Blogs and Bum Glue

    Alice in Wonderland “She generally gave herself very good advice,” Lewis Carroll said of Alice in Wonderland, “though she very seldom followed it.” 

     The best advice I gave myself when I began the long, winding, and shockingly potholed road to publication three years ago was to seek the advice of successful writers. And I found plenty of it. Published writers are, for the most part, a generous lot. Perhaps they remember and are grateful for those who helped them along the way.  

     The problem with advice, however, is that it is often contradictory. Does one use italics for interior speech, for example, or is that frowned upon today? Will beginning with a prologue get you immediately shunted into the sidings? Which “point of view” is best for a first novel—first person, third person, or multiple? Is the “omniscient narrator” passé? Is tension necessary on every page or should you give the reader time to regroup? Are critique groups helpful or are they akin to writing a novel by committee?  What haunts me are the questions I haven’t thought of yet.

     Chapter One ImageSigh. Sometimes it’s a blessing to be naïve.  I began—with a story in my head and no clue how to tell it effectively. One piece of advice has been essential: Keep on keeping on. Persevere. Never give up. Develop what mystery writer Elizabeth George calls “bum glue.” 

     Recently, following a link on Twitter, I found a fascinating blog on the craft of writing. The most amazing part is that the blogger—Ninie Hammon—is married to an old friend.  I knew that Ninie (pronounced “9e” – and yes, that’s her real name) was a successful writer of suspense novels, but I had no idea she had a blog. Or that it would be so entertaining.  

   Ninie Hammon (2)  I just finished reading her wonderful series entitled, “Ten Ways to Create Unforgettable Characters” (Aug 25th through Nov 25th of this year). Check out Ninie’s blog at www.niniehammon.com/blog.

     Ninie knows what she’s talking about. She’s an unforgettable character herself.

British Character Actors and East Anglia

DSCF1039As a fan of British mystery writer Caroline Graham, I was thrilled when her “Inspector Barnaby” books were translated to the television screen in the marvelous British ITV series Midsomer Murders. John Nettles played Inspector Barnaby from 1997 until 2011, a total of 15 years and 81 episodes. With a body count of 277 (an average of 3+ murders per episode), the fictional English county of Midsomer surpasses even Cabot Cove as the deadliest place in the world to live. And Inspector Barnaby never failed to get his man. 

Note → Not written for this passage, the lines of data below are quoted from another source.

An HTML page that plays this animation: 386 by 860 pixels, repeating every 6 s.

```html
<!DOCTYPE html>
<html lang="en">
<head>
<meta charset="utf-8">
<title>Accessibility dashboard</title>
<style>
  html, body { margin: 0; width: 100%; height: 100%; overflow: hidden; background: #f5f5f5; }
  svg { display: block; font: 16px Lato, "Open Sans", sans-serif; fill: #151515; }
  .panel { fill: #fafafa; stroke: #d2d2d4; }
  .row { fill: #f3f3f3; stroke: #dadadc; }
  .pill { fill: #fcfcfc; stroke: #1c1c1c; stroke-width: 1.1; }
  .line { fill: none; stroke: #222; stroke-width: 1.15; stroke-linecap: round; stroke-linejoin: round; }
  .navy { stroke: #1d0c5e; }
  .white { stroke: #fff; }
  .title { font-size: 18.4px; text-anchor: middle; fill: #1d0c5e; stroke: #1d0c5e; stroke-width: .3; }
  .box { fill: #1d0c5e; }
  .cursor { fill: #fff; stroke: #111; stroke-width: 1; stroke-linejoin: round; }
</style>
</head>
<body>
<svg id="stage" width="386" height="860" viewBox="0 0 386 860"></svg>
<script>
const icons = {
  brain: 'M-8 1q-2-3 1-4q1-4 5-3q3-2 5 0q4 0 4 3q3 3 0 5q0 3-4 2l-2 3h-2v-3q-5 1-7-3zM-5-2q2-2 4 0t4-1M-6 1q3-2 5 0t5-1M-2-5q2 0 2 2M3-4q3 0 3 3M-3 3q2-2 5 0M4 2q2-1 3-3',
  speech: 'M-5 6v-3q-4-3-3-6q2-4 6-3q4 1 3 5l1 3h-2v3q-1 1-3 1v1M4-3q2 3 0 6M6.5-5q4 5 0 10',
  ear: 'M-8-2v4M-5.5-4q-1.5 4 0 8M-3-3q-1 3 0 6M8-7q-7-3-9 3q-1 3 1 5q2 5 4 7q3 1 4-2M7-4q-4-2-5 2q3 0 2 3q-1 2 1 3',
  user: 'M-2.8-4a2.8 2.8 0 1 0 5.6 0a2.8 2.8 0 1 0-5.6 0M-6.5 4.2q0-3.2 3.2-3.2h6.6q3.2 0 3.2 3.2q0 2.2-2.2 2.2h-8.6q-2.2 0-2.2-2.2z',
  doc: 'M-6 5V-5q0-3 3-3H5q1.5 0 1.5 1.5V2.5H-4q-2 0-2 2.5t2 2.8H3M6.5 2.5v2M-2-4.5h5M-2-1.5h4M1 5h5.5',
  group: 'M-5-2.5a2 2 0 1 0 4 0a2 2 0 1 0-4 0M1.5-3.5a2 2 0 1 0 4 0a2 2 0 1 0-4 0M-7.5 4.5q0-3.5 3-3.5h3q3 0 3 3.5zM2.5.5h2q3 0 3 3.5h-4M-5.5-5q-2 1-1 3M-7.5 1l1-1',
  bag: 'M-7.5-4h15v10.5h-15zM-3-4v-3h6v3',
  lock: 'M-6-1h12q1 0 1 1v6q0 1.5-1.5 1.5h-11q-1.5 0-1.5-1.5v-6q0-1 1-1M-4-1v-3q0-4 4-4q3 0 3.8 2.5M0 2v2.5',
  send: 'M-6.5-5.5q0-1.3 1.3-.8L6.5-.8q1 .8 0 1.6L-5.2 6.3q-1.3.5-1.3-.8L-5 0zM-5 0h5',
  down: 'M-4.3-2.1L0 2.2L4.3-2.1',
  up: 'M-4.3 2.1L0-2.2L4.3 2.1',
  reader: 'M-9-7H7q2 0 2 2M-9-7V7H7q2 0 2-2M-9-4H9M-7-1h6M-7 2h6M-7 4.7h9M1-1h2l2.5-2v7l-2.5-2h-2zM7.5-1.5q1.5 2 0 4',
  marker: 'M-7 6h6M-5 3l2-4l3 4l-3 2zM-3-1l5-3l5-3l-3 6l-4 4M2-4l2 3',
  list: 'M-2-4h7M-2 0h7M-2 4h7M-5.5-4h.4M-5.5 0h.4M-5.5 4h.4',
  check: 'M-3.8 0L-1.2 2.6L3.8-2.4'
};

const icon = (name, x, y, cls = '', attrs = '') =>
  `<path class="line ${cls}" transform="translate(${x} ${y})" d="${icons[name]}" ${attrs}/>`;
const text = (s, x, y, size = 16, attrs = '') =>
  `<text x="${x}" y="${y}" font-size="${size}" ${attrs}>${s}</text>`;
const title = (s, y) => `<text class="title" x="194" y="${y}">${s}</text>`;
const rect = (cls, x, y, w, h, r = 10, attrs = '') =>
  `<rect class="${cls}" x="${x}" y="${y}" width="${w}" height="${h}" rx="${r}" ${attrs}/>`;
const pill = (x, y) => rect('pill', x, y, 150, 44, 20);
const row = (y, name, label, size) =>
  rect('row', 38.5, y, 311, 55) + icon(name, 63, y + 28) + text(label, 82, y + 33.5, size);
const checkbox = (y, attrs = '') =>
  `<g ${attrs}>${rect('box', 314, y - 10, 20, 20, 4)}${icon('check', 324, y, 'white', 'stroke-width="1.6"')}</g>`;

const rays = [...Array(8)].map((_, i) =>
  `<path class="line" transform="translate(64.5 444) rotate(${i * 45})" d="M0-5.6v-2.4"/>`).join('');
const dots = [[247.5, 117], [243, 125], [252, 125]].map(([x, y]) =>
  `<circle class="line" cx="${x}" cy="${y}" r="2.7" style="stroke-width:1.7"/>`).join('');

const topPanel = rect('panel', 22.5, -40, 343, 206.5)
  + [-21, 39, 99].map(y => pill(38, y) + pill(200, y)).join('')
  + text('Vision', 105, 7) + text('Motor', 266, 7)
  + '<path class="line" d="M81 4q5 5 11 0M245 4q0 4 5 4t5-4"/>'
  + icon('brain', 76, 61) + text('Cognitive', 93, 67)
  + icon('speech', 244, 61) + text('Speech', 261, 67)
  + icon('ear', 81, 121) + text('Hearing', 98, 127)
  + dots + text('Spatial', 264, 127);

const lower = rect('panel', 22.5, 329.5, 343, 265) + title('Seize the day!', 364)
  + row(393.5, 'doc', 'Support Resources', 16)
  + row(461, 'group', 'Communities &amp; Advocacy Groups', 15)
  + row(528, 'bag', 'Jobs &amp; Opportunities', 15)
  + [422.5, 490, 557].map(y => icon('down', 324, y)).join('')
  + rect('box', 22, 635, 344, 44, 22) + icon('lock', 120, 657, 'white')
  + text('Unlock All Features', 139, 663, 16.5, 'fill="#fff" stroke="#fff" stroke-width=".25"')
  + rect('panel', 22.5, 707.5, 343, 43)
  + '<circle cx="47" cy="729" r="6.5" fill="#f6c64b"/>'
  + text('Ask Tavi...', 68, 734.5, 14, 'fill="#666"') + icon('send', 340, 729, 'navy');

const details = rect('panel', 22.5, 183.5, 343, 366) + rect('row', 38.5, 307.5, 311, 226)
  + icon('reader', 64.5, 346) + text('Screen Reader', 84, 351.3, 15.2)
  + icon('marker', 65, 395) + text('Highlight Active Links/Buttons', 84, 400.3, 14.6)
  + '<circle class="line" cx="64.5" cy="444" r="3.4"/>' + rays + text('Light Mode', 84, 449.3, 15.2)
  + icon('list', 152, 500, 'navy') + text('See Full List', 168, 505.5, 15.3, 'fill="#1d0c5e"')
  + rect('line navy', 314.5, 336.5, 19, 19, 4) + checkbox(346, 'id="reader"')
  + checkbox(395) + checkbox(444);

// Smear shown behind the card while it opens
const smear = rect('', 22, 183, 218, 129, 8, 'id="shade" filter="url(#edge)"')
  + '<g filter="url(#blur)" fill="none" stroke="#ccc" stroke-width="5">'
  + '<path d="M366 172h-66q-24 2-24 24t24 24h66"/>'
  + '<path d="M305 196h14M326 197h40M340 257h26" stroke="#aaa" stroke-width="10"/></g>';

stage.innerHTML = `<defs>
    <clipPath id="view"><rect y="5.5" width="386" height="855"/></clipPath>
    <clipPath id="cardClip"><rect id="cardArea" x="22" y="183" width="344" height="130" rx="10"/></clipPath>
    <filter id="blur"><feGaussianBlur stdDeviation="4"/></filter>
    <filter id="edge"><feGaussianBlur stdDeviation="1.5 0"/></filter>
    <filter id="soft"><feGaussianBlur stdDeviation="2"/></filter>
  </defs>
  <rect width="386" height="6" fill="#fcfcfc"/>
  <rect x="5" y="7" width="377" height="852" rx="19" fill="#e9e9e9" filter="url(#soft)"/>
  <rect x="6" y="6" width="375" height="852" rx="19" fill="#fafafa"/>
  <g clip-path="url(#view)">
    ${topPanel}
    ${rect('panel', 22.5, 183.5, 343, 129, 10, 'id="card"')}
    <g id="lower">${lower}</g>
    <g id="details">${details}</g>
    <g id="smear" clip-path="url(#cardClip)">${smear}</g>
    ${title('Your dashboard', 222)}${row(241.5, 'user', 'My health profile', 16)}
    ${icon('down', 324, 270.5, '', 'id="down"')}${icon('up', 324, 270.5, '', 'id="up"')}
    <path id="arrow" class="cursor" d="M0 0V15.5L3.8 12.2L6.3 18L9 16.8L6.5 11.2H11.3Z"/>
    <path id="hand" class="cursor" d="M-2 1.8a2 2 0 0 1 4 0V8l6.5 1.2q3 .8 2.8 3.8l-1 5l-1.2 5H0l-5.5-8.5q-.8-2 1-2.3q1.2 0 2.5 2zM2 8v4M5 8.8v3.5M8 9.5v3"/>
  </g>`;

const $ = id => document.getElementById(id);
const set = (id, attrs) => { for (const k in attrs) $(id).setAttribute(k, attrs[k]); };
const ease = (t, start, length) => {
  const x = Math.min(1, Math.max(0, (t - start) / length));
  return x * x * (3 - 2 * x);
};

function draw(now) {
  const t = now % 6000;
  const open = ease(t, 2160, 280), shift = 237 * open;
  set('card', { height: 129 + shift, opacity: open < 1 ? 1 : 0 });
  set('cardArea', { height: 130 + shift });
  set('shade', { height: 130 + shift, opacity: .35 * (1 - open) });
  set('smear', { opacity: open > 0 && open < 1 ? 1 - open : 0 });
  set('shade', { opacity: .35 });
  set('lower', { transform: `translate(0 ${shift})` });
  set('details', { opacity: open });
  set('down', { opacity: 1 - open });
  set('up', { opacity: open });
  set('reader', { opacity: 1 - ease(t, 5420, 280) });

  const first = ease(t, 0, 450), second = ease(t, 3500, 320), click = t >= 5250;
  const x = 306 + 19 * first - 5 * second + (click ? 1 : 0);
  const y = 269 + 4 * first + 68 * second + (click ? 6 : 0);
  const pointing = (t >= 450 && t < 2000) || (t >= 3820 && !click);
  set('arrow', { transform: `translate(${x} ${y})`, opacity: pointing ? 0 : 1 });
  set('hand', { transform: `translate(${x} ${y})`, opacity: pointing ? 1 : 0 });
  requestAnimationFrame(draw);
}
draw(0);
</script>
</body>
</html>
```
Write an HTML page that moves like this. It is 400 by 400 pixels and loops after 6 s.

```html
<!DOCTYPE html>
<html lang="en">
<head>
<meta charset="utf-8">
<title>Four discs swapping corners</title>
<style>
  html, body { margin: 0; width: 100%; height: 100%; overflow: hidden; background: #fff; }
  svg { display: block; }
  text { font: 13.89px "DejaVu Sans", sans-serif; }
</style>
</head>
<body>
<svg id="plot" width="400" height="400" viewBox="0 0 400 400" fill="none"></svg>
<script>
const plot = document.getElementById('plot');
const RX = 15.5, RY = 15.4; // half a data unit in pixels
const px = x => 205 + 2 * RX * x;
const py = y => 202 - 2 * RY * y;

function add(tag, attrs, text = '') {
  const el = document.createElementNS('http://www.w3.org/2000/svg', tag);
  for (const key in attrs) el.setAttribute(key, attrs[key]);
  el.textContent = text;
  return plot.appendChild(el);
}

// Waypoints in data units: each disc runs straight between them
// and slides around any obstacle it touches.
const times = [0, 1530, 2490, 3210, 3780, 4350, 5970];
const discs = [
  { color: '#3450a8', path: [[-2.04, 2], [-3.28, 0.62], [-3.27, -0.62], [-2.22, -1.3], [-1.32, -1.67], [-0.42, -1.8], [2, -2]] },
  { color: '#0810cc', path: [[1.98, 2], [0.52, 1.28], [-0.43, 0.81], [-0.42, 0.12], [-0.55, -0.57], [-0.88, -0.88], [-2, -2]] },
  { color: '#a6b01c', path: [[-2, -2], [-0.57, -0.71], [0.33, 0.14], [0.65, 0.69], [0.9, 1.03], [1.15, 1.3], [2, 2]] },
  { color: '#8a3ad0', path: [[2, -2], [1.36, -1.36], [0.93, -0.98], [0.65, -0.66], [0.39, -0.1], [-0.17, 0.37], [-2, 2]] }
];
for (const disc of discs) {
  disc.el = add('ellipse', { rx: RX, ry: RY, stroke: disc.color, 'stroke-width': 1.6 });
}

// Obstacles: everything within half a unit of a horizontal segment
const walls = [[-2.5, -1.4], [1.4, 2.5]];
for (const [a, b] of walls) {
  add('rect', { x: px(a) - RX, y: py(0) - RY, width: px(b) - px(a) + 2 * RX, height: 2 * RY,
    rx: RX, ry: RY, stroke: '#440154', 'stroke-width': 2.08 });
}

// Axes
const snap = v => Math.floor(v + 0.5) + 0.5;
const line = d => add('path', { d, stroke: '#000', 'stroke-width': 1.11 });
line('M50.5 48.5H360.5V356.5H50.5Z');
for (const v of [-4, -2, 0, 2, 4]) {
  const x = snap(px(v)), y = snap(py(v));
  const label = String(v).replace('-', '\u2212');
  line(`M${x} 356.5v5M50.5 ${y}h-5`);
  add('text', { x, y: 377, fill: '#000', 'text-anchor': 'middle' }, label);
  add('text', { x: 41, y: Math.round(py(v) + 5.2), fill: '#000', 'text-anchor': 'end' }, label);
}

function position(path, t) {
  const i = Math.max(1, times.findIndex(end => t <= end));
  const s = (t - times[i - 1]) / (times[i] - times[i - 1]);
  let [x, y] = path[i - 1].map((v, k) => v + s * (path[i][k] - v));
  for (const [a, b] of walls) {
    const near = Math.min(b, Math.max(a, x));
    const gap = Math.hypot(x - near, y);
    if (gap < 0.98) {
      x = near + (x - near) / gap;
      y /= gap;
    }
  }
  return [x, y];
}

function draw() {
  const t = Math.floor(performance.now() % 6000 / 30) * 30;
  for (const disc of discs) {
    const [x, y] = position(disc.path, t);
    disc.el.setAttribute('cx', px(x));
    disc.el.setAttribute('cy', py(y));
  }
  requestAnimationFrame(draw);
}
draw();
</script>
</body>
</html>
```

What I love most about Midsomer Murders is the acting. In addition to the wonderful main characters, John Nettles (Detective Chief Inspector Barnaby) and Jane Wymark (Mrs. Barnaby), each episode featured cameos by some of the most talented actors in Britain. The roll call reads like a “Who’s Who” of British acting royalty. Playing murderers, victims, and eccentric villagers are the likes of David Bamber, Honor Blackman, Orlando Bloom, Richard Briers, Eleanor Crouch, Oliver Ford Davis, Edward Fox, Malcolm Sinclair, Eleanor Summerfield, and June Whitfield. To name just a few. 

Who, you ask? Apart from Orlando Bloom, the elf prince Legolas in Lord of the Rings, the other names are, outside Britain, mostly unknown. And yet, as far as acting goes, they are the cream of the crop. What makes them special, in addition to their incredible acting, is that they look like ordinary people—people you might possibly run into in an English village. Their teeth aren’t perfect, their faces are untouched by plastic surgeons, they aren’t pencil thin, they actually get old. What they are is interesting and real—a sharp contrast to the perfect, plastic people with marginal talent we see on both large and small screens in the United States.   

So what do British character actors have to do with East Anglia? In a word, reality. 

My husband and I just returned from a week in East Anglia. Where, you ask? East Anglia is comprised of the counties of Norfolk, Suffolk, and Cambridgeshire–the ancient heart of Anglo-Saxon civilization in Britain. Besides the university town of Cambridge, however, the villages and hamlets of East Anglia are way off the beaten tourist track. And yet the history is incredibly rich, the many National Trust properties fascinating, and the villages impossibly quaint. Villages founded long before the Norman Invasion of 1066 bear such picturesque names as Little Snoring and Great Snoring, Foxearth, Monks Eleigh, Hoo, Molesworth, Birdsong, and Pidley. What I like most about these villages is that, unlike the chocolate-box villages of the Cotswolds, where the thatched-roof cottages are owned by wealthy Londoners and the shops cater to busloads of day-trippers, the towns of East Anglia are real, work-a-day villages inhabited by real people—people who would look right at home on an episode of Midsomer Murders.

Just don’t tell anyone, all right? Let’s not spoil it.